preacher-camp-012If this is Day 336, it means we’re less than one month away from the end of our year-long, every-member mission trip. In fact, today is August 11, and KOH2RVA is scheduled to end with a big celebration on One Sunday—September 8. So if you haven’t gotten off the bus yet, then for heaven’s sake, do it! And don’t wait until September 8 to celebrate:

Do it today.

I’ve had email from a group of people who live in Kilmarnock, way over on the Northern Neck, who are planning to drive to Richmond so they can be at church today.
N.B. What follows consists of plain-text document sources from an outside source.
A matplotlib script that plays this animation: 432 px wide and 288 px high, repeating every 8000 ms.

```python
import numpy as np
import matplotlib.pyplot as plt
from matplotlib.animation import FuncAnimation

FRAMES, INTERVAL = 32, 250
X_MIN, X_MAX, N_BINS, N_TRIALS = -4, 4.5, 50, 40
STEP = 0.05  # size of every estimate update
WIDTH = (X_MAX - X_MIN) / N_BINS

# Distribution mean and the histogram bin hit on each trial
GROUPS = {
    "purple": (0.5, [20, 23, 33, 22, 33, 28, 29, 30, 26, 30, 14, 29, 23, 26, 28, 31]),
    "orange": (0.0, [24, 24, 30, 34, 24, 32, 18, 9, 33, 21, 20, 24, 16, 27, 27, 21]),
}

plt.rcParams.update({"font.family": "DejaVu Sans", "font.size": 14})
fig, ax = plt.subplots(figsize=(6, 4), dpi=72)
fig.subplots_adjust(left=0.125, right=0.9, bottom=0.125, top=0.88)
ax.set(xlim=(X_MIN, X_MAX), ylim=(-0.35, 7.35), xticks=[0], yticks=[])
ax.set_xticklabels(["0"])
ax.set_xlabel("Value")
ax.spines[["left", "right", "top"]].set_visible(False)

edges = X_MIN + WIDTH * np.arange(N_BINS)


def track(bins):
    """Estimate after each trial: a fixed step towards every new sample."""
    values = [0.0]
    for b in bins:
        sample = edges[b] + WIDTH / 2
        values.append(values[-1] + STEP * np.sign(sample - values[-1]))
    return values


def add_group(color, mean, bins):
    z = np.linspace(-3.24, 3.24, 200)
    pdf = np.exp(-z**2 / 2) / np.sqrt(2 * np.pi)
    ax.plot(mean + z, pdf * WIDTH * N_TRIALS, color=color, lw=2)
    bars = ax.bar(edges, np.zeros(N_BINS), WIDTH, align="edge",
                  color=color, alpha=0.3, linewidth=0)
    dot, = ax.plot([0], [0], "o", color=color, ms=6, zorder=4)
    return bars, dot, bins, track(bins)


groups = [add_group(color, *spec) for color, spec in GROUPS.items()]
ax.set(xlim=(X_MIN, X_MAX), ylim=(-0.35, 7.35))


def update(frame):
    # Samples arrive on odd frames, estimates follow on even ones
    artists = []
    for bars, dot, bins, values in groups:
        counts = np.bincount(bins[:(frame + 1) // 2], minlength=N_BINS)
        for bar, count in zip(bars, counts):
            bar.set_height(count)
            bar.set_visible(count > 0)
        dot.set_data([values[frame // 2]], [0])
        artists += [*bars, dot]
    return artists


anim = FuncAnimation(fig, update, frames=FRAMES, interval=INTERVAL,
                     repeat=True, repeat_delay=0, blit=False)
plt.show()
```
I got voicemail from a couple who said they plan to join the church at the 8:30 service and email from another couple who plan to join at 11:00. I know that Fred and Julie James are going to sing “How Firm a Foundation” at both services and the choir is going to sing “Keep Your Lamps [trimmed and burning]” accompanied by Clark Norton on djembe (an African drum). I’m going to preach a sermon called “Have No Fear, Little Flock!” which I hope will be just as encouraging as its title.  If you can’t join us in person, join us on the live webcast at 8:30 or 11:00.

At 3:00 this afternoon Rachel Cobb is being ordained, and ordination is always a special event. After working most of her life as a nurse, Rachel has found a calling as a hospital chaplain that she is excited about answering. I have a feeling that most of her friends from the Mustard Seed Sunday school class will be there to support her. I hope you can come as well.
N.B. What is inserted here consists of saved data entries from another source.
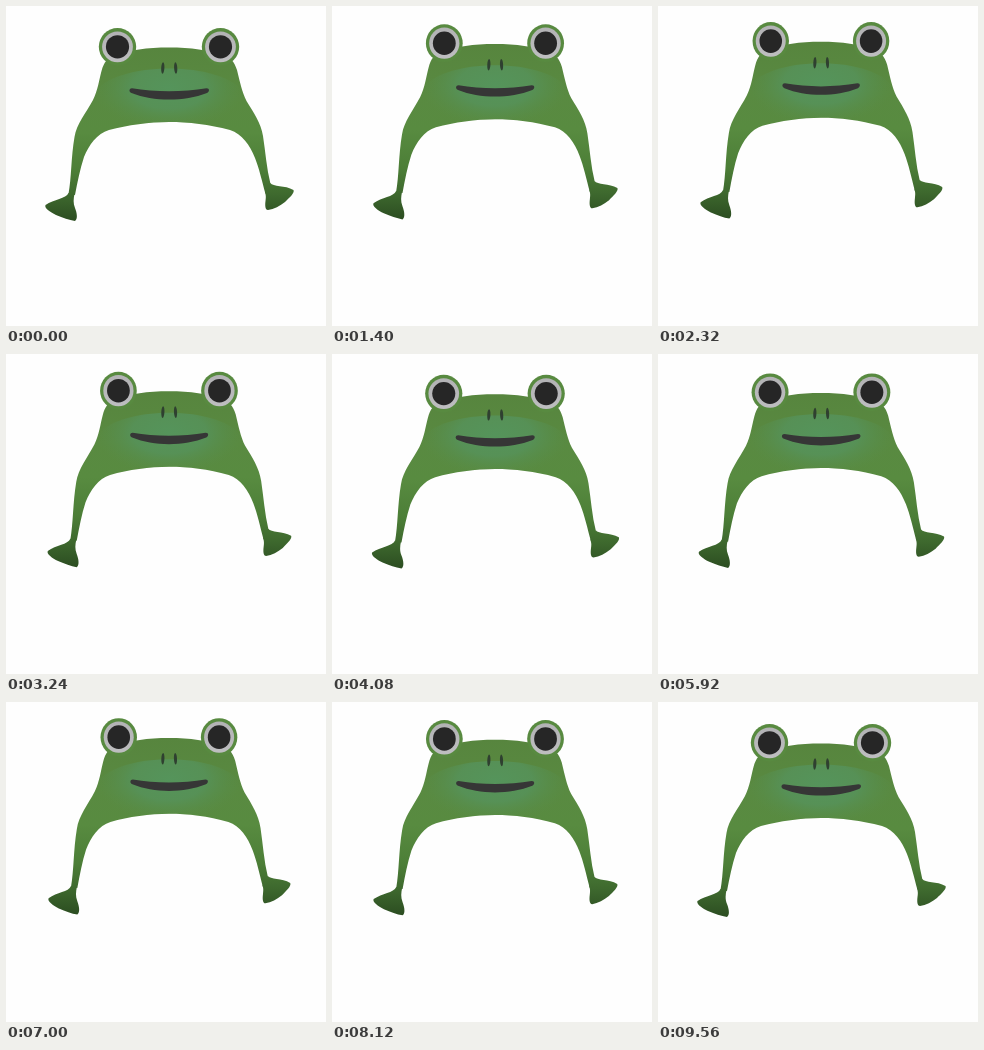
Write an HTML page that moves like this. It is 320 px wide and 320 px high and loops after 9.6 s.

```html
<!DOCTYPE html>
<html lang="en">
<head>
<meta charset="utf-8">
<title>Frog hat</title>
<style>
  html, body { margin: 0; width: 100%; height: 100%; overflow: hidden; background: #fefefe; }
  svg { display: block; width: 100vw; height: 100vh; }
</style>
</head>
<body>
<svg viewBox="0 0 320 320">
  <defs>
    <linearGradient id="skin" gradientUnits="userSpaceOnUse" x1="0" y1="40" x2="0" y2="213">
      <stop offset="0" stop-color="#57853e"/>
      <stop offset=".3" stop-color="#598a41"/>
      <stop offset=".5" stop-color="#588b40"/>
      <stop offset=".72" stop-color="#4c7e37"/>
      <stop offset=".86" stop-color="#3e692e"/>
      <stop offset="1" stop-color="#2d4f22"/>
    </linearGradient>
    <radialGradient id="snout" gradientUnits="userSpaceOnUse" cx="163" cy="82" r="76" gradientTransform="matrix(1 0 0 .55 0 36.9)">
      <stop offset="0" stop-color="#55945b"/>
      <stop offset=".5" stop-color="#56925a" stop-opacity=".85"/>
      <stop offset="1" stop-color="#588c48" stop-opacity="0"/>
    </radialGradient>
    <linearGradient id="white" x1="0" y1="0" x2="0" y2="1">
      <stop offset="0" stop-color="#b2b2b4"/>
      <stop offset="1" stop-color="#bebec0"/>
    </linearGradient>
    <path id="shape" d="M163 41.5 C185 41.5 203 44 216 49 C225 52 228 55 231 64
      C234 76 236 86 240.5 95 C248 107 255 117 257 130 C259.5 146 260.500 162 264.5 178
      L259.5 188 C256 175 253 162 249 152 C244 139 236 128 224 124
      C203 118.500 183 116 163 116 C143 116 122 119 103 124
      C91 127.500 83 139 78 151 C74 163 71.500 176 69 189
      L62.500 188 C65.500 172 65 151 68.500 131 C70.500 118 80 107 87 94
      C92 84 93 74 95.500 65 C98 56 101 52 110 49 C123 44 141 41.500 163 41.500Z"/>
    <g id="eye">
      <circle r="18.700" fill="#588a40"/>
      <circle r="15.400" fill="url(#white)"/>
      <circle r="11.600" fill="#262626"/>
    </g>
    <clipPath id="inside"><use href="#shape"/></clipPath>
  </defs>
  <g id="hat">
    <g fill="url(#skin)">
      <use href="#shape"/>
      <path d="M62.500 187 C60 193 48 193 39.500 199 C38 202 44 206 50 209 C57 212 63 214 69 215
        C72 213 71 207 69 202 C67 197 67.500 193 68.500 188Z"/>
      <path d="M264.300 177 C267 181 279 179 287.500 184 C289 187 283 192 279 196 C274 200 268 203 262 204
        C259 204 259 199 259.500 195 C260 191 260 190 259 186Z"/>
    </g>
    <path d="M88 88 C106 54 220 54 238 88 L246 130 H80Z" fill="url(#snout)" clip-path="url(#inside)"/>
    <use href="#eye" x="111.500" y="40.800"/>
    <use href="#eye" x="214.500" y="40.800"/>
    <g fill="#2f4030">
      <ellipse rx="1.600" ry="5.700" transform="translate(156.800 62) rotate(3)"/>
      <ellipse rx="1.600" ry="5.700" transform="translate(169.700 62) rotate(-3)"/>
    </g>
    <path d="M126 82.300 C149 86.300 177 86.300 200.500 82.300 C204 82.300 203.500 86 201 87
      C178 95.800 148 95.800 125.500 87 C122.500 86 123 82.300 126 82.300Z" fill="#363636"/>
  </g>
</svg>
<script>
  const hat = document.getElementById('hat');
  const PERIOD = 4800, CX = 160, BASE = 350;

  // The hat grows taller and narrower, then settles back.
  function draw(time) {
    const k = (1 - Math.cos(time / PERIOD * 2 * Math.PI)) / 2;
    const sx = 1 - 0.026 * k, sy = 1 + 0.0185 * k;
    hat.setAttribute('transform',
      `translate(${CX} ${BASE}) scale(${sx} ${sy}) translate(${-CX} ${-BASE})`);
  }

  const start = performance.now();
  function tick() {
    draw((performance.now() - start) % (2 * PERIOD));
    requestAnimationFrame(tick);
  }
  draw(0);
  requestAnimationFrame(tick);
</script>
</body>
</html>
```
And then, just as soon as Rachel’s service is over, I’m jumping in the car to drive to “Preacher Camp” in the mountains of North Carolina, where I will spend most of the week working with five other preachers to plan our preaching for the next calendar year. Have suggestions? You can comment below. I’ll take a look before I get to work tomorrow morning.
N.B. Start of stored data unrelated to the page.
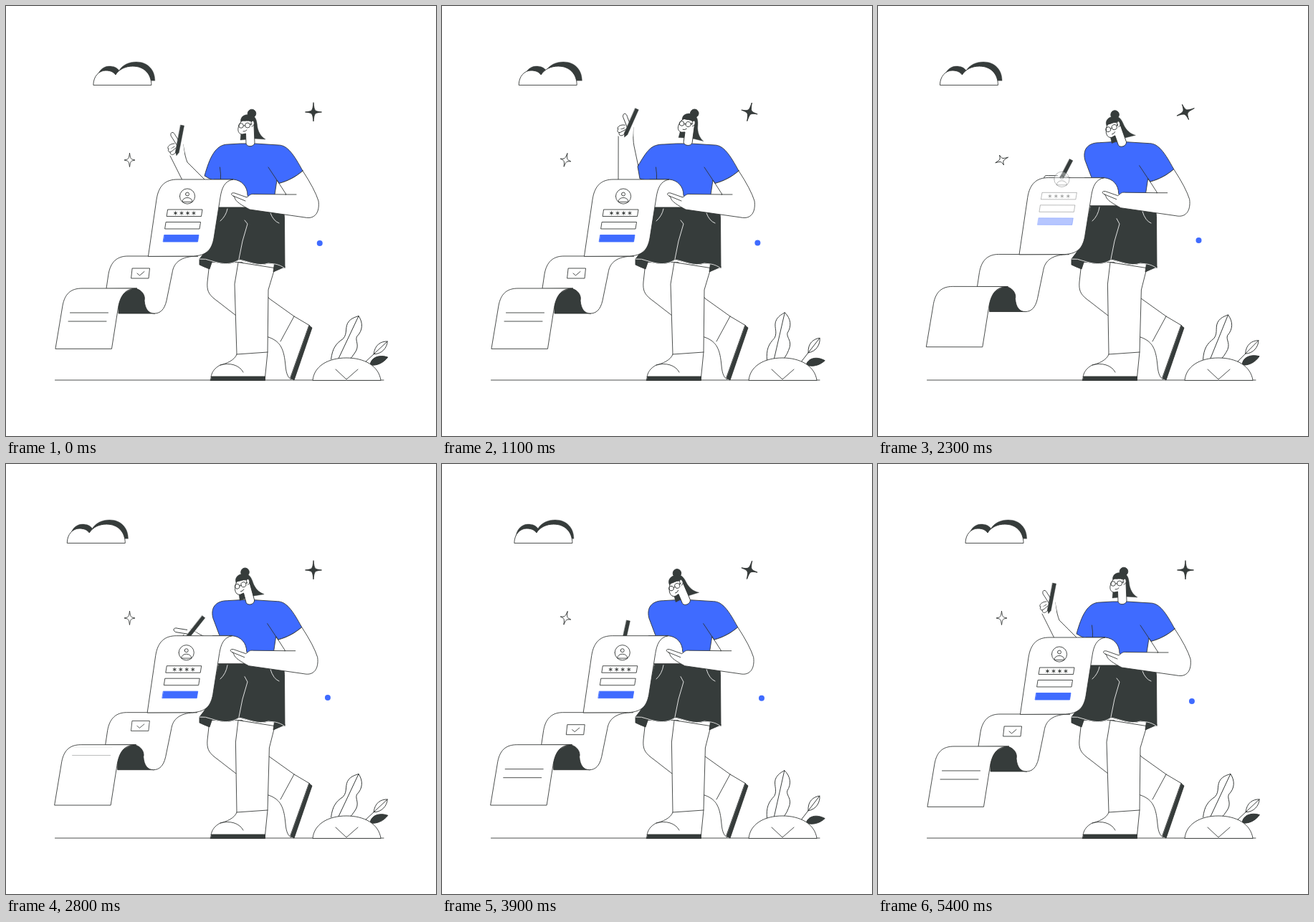
Recreate the animation shown at these times as an HTML page with a canvas. Size 600 px wide and 600 px high, loop 5500 ms.

```html
<!DOCTYPE html>
<html lang="en">
<head>
<meta charset="utf-8">
<title>Filling in the form</title>
<style>
html, body { margin: 0; width: 100%; height: 100%; overflow: hidden; background: #fff; }
canvas { display: block; width: 600px; height: 600px; }
</style>
</head>
<body>
<canvas id="stage" width="600" height="600"></canvas>
<script>
const LOOP = 5500, STEP = 100;
const INK = '#2c302f', DARK = '#363c3b', BLUE = '#3f6bff', WHITE = '#fff';
const ctx = document.getElementById('stage').getContext('2d');

// ---- timing helpers ----
const clamp = v => Math.min(1, Math.max(0, v));
const smooth = p => p * p * (3 - 2 * p);
const between = (t, a, b) => smooth(clamp((t - a) / (b - a)));
const pulse = (t, a, b, c, d) => between(t, a, b) - between(t, c, d);
const swing = (t, period, peak = 0) => Math.cos(2 * Math.PI * (t - peak) / period);

// ---- drawing helpers ----
function shape(d, fill, stroke = INK, width = 0.85) {
  const p = new Path2D(d);
  if (fill) { ctx.fillStyle = fill; ctx.fill(p); }
  if (stroke) { ctx.strokeStyle = stroke; ctx.lineWidth = width; ctx.stroke(p); }
}
const line = (d, stroke) => shape(d, null, stroke);
function circle(x, y, r, fill, stroke) {
  shape(`M${x - r},${y}a${r},${r} 0 1 1 ${2 * r},0a${r},${r} 0 1 1 ${-2 * r},0`, fill, stroke);
}
function at(x, y, deg, draw) {
  ctx.save();
  ctx.translate(x, y);
  ctx.rotate(deg * Math.PI / 180);
  draw();
  ctx.restore();
}
function faded(alpha, draw) {
  ctx.save();
  ctx.globalAlpha = clamp(alpha);
  draw();
  ctx.restore();
}

// ---- motion: how far each action has gone, 0 to 1 ----
function actions(t) {
  return {
    lift: pulse(t, 150, 1150, 1250, 1750),
    write: pulse(t, 1250, 1800, 4000, 4450),
    settle: pulse(t, 4000, 4450, 4600, 5400),
    pull: pulse(t, 1250, 1700, 1800, 2500),
    stroke: (1 - swing(t, 690, 1900)) / 2,
    nod: (1 - swing(t, 2050, 1900)) / 2
  };
}

// ---- scenery ----
function cloud(t) {
  const x = 18.5 * (swing(t, LOOP) - 1), back = 4.6 + 2.6 * swing(t, LOOP, LOOP / 4);
  const d = 'M122,110C122,98 130,90 139,90C146,90 150,92 153,96C158,88 167,84 177,84C193,84 203,95 203,110Z';
  at(x + back, -6, 0, () => shape(d, DARK, DARK, 0.4));
  at(x, 0, 0, () => shape(d, WHITE));
}

function star(x, y, rx, ry, t, fill) {
  const turn = 90 * (t % (LOOP / 2) / (LOOP / 2)) ** 2.2;
  at(x, y, turn, () => {
    ctx.beginPath();
    for (let i = 0; i <= 4; i++) {
      const a = i * Math.PI / 2, px = rx * Math.sin(a), py = -ry * Math.cos(a);
      const k = 1.3 * Math.SQRT2, b = a - Math.PI / 4;
      const cx = k * Math.sin(b), cy = -k * Math.cos(b);
      if (i) ctx.bezierCurveTo(cx, cy, cx, cy, px, py); else ctx.moveTo(px, py);
    }
    ctx.fillStyle = fill;
    ctx.strokeStyle = INK;
    ctx.lineWidth = 0.85;
    ctx.fill();
    ctx.stroke();
  });
}

function plant(t) {
  const sway = swing(t, LOOP / 2, 100);
  at(463, 494, 18.5 + 6.8 * sway, () => {
    shape('M-9,3C-14,-12 -12,-20 -6,-30C-3,-40 -12,-46 -9,-56C-7,-62 -3,-65 0,-68C10,-62 14,-52 10,-41C10,-34 20,-32 17,-18C16,-10 13,-4 9,3', WHITE);
    line('M0,0V-68');
  });
  at(500, 498, 42 + 5 * sway, () => {
    shape('M0,-18C-9,-28 -6,-38 0,-44C6,-38 8,-26 0,-18', WHITE);
    line('M0,0V-44');
  });
  at(508, 501, -20 + 7 * swing(t, LOOP / 2, 1050), () => shape('M0,0C5,-9 17,-9 27,0C18,5 8,5 0,0Z', DARK));
  shape('M428,522C430,502 450,491 475,491C500,491 520,502 523,522Z', WHITE);
  line('M460,507L475,521L491,507');
}

// ---- figure ----
function legs({ write }) {
  const knee = 1.4 * write;
  shape('M284,358L281,385C280,397 283,402 290,408L321,432L366,462C384,468 388,480 390,502C391,514 394,519 398,521L424,446L402,433L367,408L330,358Z', WHITE);
  line('M402,433L383,468');
  shape('M423,446L427,449L402,522L397,519Z', DARK);
  shape(`M324,358L${319 + knee},388L322,486C319,494 308,499 299,501C291,505 287,511 286,518H361.500L365,483L${366 + knee},396L375,366Z`, WHITE);
  line('M322,486L365,483M299,501C312,497 326,501 331,511');
  shape('M287,517H361.500V522.500H285.500Z', DARK);
}

function shorts({ write }) {
  const top = 281 - 2.3 * write;
  const hem = '366,359C352,364 338,356 325,354C312,363 298,359 288,356Q278,352 270,353';
  shape('M270,353V361Q276,364 284,367L288,355ZM389,364L373,371L375,356Z', DARK);
  shape(`M297,${top}H384Q388,${top + 3} 388.500,${top + 15}L389,366C380,359 372,360 ${hem}Q276,346 282,336Z`, DARK);
  line(`M389,366C380,359 372,360 ${hem}`, WHITE);
  line(`M333,${top + 18}L337,304L330,328L325,353M309,${top + 2}Q307,293 299,300M369,${top + 8}Q373,300 381,303`, WHITE);
}

function penArm({ lift, write, settle, stroke }) {
  const x = 240 + 19 * lift + 2 * settle + write * (13 + 3 * stroke);
  const y = 198 - 25 * lift - 7 * settle + write * (52 - 12 * stroke);
  const turn = 11 * lift + 8 * settle - write * (70 - 22 * stroke);
  const pen = 11 + 13 * lift + 17 * settle + write * (1 + 27 * stroke);
  const s = Math.sin(turn * Math.PI / 180), c = Math.cos(turn * Math.PI / 180);
  const near = (dx, dy) => `${x + dx * c - dy * s},${y + dx * s + dy * c}`;
  const elbow = dx => `${262 + dx + 14 * write},${243 + 20 * write}`;

  const inner = `${elbow(-16)}L${near(-11, 11)}`;
  const outer = `${near(7, -5)}Q${near(10, 13)} ${near(13, 20)}L${elbow(16)}`;
  shape(`M${inner}L${outer}Z`, WHITE, null);
  line(`M${inner}M${outer}`);
  at(x, y, turn, () => {
    shape('M-11,11L-14,-1L-4,-8H7L9,8Z', WHITE, null);
    shape('M-1,-3L-10,-17C-11,-23 -6,-23 -4,-18L3,-7', WHITE);
  });
  at(x, y, pen, () => shape('M-2.500,-32H2.500V6L0,11L-2.500,6Z', DARK, DARK, 0.4));
  at(x, y, turn, () => {
    shape('M-5,-6C-11,-6 -15,-2 -14,1C-13,3 -9,1 -5,-2', WHITE);
    shape('M-13,1C-15,5 -12,7 -9,5L-3,0', WHITE);
    line('M-11,6C-11,10 -7,11 -4,7L0,2');
  });
}

function torso({ lift, write, settle }) {
  const cuff = `${277 - 4 * lift - 3 * settle + 13 * write},${237 - 13 * lift - 20 * write}`;
  const pit = `${284 - 8 * lift - 3 * settle + 15 * write},241`;
  const curve = `${292 + 6 * write},193 ${284 + 3 * lift + 2 * write},${212 - 12 * lift - 13 * write}`;
  shape(`M327,192L310,193C${curve} ${cuff}L${pit}L299,246V280H340L375,263L378,243L381,247.500C394,244 405,238 414,230C402,208 393,194 380,194L348,192Z`, BLUE);
  line('M366,225L381,247.500');
  faded(1 - write, () => line('M298.500,225Q300,234 299.500,244'));
}

function head({ lift, write, settle, nod }) {
  const up = lift + settle;
  at(342 + 2 * up, 192 - up, 10 * up - write * (21 - 8 * nod), () => {
    ctx.translate(-342, -192);
    circle(343, 150, 5.8, DARK, DARK);
    shape('M328,164C325,154 334,150 341,152C350,153 350,163 351,170C353,178 357,183 362,186L346,185L327,187L328,176Z', DARK, DARK, 0.4);
    shape('M330,160C326,162 325,167 324,170C323,176 326,179 330,179L334.500,178L335,192C336,197 346,197 347,191L346,166L342,161C337,159 334,161 330,160Z', WHITE);
    shape('M342,166C341,161 345,158 346,162C347,165 345,168 343,168', WHITE);
    circle(328, 167, 3.3, null, INK);
    circle(337, 166.5, 3.5, null, INK);
    line('M340.500,165.500L343,164.500M331.400,167H333.400M331,175Q334,175.500 336,173');
  });
}

function frontArm() {
  shape('M414,230C405,238 394,244 381,247.500L391,263L346,262.500C341,262 340,264 336,267L319,261C314,260 313,263 317,265L319,267C320,273 329,278 340,284L417,295C431,298 438,288 436,272Q431,256 414,230Z', WHITE);
  line('M390,263H405M317,265L334,272');
}

// ---- paper ----
const slab = (x, y, w, h, fill, stroke) => shape(`M${x},${y}h${w}l-1.500,${h}h${-w}Z`, fill, stroke);

function form() {
  circle(253, 265.5, 10.6, WHITE, INK);
  circle(253, 262.5, 2.5, null, INK);
  line('M246,273C246,265.500 260,265.500 260,273Z');
  slab(226, 284, 48, 9.5, WHITE);
  for (let i = 0; i < 4; i++) {
    for (let a = 0; a < 180; a += 60) at(236.5 + i * 8.5, 289, a, () => line('M0,-2.300V2.300'));
  }
  slab(223.5, 301.5, 48, 9.5, WHITE);
  slab(221, 319.5, 48, 9.5, BLUE, BLUE);
}

function checkBox() {
  slab(176.5, 366, 24, 14, WHITE);
  line('M183,373L186.500,376L193,370.500');
}

// Printed matter slides down its sheet as it appears, and again as it goes.
function print(t, start, reach, draw) {
  const gone = between(t, 1250, 1700), p = between(t, start, start + 700);
  const leaving = t < 1900;
  const off = leaving ? 12 * gone : reach * (p - 1);
  faded(leaving ? 1 - gone : 1.3 * p, () => at(-0.22 * off, off, 0, () => draw()));
}

function paper(t) {
  // back of the roll, and the underside between the lower sheets
  shape('M290,242H317C329,243 337,252 337,264L345,281H290Z', WHITE);
  shape('M178,394C189,395 195,404 193,411C194,423 200,429 208,429H157V404Z', DARK);
  // middle, upper and lower sheet
  shape('M140,394L143,374C146,357 155,349 170,349H268C244,349 234,358 232,372L224,411C221,424 215,429 207,429C199,429 194,423 193,411C195,404 189,394 178,394Z', WHITE);
  shape('M198.500,349L210,270C213,250 223,242 239,242H317C305,244 301,254 299,267L290,324C287,340 280,348 262,349Z', WHITE);
  shape('M69,478L79,418C82,402 90,394 106,394H183C166,394 159,404 156,424L147.500,478Z', WHITE);

  print(t, 2150, 30, form);
  print(t, 2450, 18, checkBox);
  print(t, 2650, 44, () => line('M87,440h53'));
  print(t, 2800, 32, () => line('M89.500,428h53'));
}

// ---- stage ----
function render(t) {
  const act = actions(t);
  const bx = -1.3 * act.write, by = -2.3 * act.write;
  ctx.fillStyle = WHITE;
  ctx.fillRect(0, 0, 600, 600);
  cloud(t);
  star(429, 148, 11.5, 13, t, DARK);
  star(172.5, 215, 7.5, 9.5, t, WHITE);
  circle(443.3 - 5.7 * swing(t, LOOP, 300), 328.6 + 2.8 * swing(t, LOOP, 500), 4, BLUE, null);
  line('M68.500,522H527');
  plant(t);
  legs(act);
  shorts(act);
  penArm(act);
  at(bx, by, 0, () => torso(act));
  head(act);
  // the sheets hang from the hand and turn about it
  at(317 + bx, 262 + by, 1.6 * act.pull - 1.75 * act.settle, () => {
    ctx.translate(-317, -262);
    paper(t);
  });
  at(bx, by, 0, frontArm);
}

ctx.lineJoin = ctx.lineCap = 'round';
const start = performance.now();
function tick() {
  const step = Math.floor((performance.now() - start) / STEP) + 1;
  render(step * STEP % LOOP);
  requestAnimationFrame(tick);
}
tick();
</script>
</body>
</html>
```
I won’t be blogging next week, but please stay tuned. I’ll be back before next Sunday, full of fresh ideas and filled with enough energy to push on through to the end of KOH2RVA. Just do what you always do when I’m away:

Make me proud.

Preacher Camp

For six years now I’ve been getting together with a group of colleagues so we can plan our preaching for the year.  It was Amy Butler’s idea.  When I was at First Baptist, DC, she was at Calvary Baptist, just a few blocks away.  We would get together at Starbucks on Monday mornings with a few other preachers to talk about what we were going to do the following Sunday and one day she said, “You know what we ought to do?  We ought to do this for the whole year!”

And so we sent out some invitations, and a few months later six of us spent several days at a big house in the mountains of West Virginia, looking over the lectionary texts for the following year.

Each of us had an assignment.  I was supposed to bring some good ideas for preaching through those Sundays after Christmas and before Ash Wednesday.  Others in our group had the seasons of Lent, Easter, Advent, and that long stretch of Sundays after Pentecost, often called “Ordinary Time,” which we divided into two parts.

We talked about a lot of things in those days.  We talked about our lives and churches and ministry, but we also ended the week with a pretty good sense of what we would be preaching in the year ahead, and that felt good.

We’ve been doing it ever since.

Last year we had the idea to do it in the summer instead of the fall, and to bring our families along.  We got the use of a big house on Lake James in North Carolina, and Russ Dean brought his ski boat.  So, we planned our preaching each morning and then, each afternoon (sometimes after naps), we went down to the dock for swimming and sunbathing, skiing and tubing.   In the evenings we would sometimes share our favorite sermons with each other.  One night we sat on the front porch telling the stories of how we met our spouses.  Another night we ended up in a free-spirited dance party in the living room.  The kids loved that.  And so did the grownups.

On the last night we gathered around the campfire to sing songs and make S’mores and it really did feel like we had been at camp for a week.  We all felt a little closer to God and a little closer to each other.  Plus, I had some idea of what I will be preaching each Sunday from now through Advent 2012.

You don’t have many weeks like that in a year, and when you have one you just want to thank somebody for it.  So, thanks to the family who loaned us their lake house, and thanks to the Cooperative Baptist Fellowship, which gave us some funding for the event, and thanks be to God for colleagues who have become such close friends: for Russ Dean, and Amy Butler, and Don Flowers, and Dorisanne Cooper, and John Ballenger, and for our time together at…

…Preacher Camp.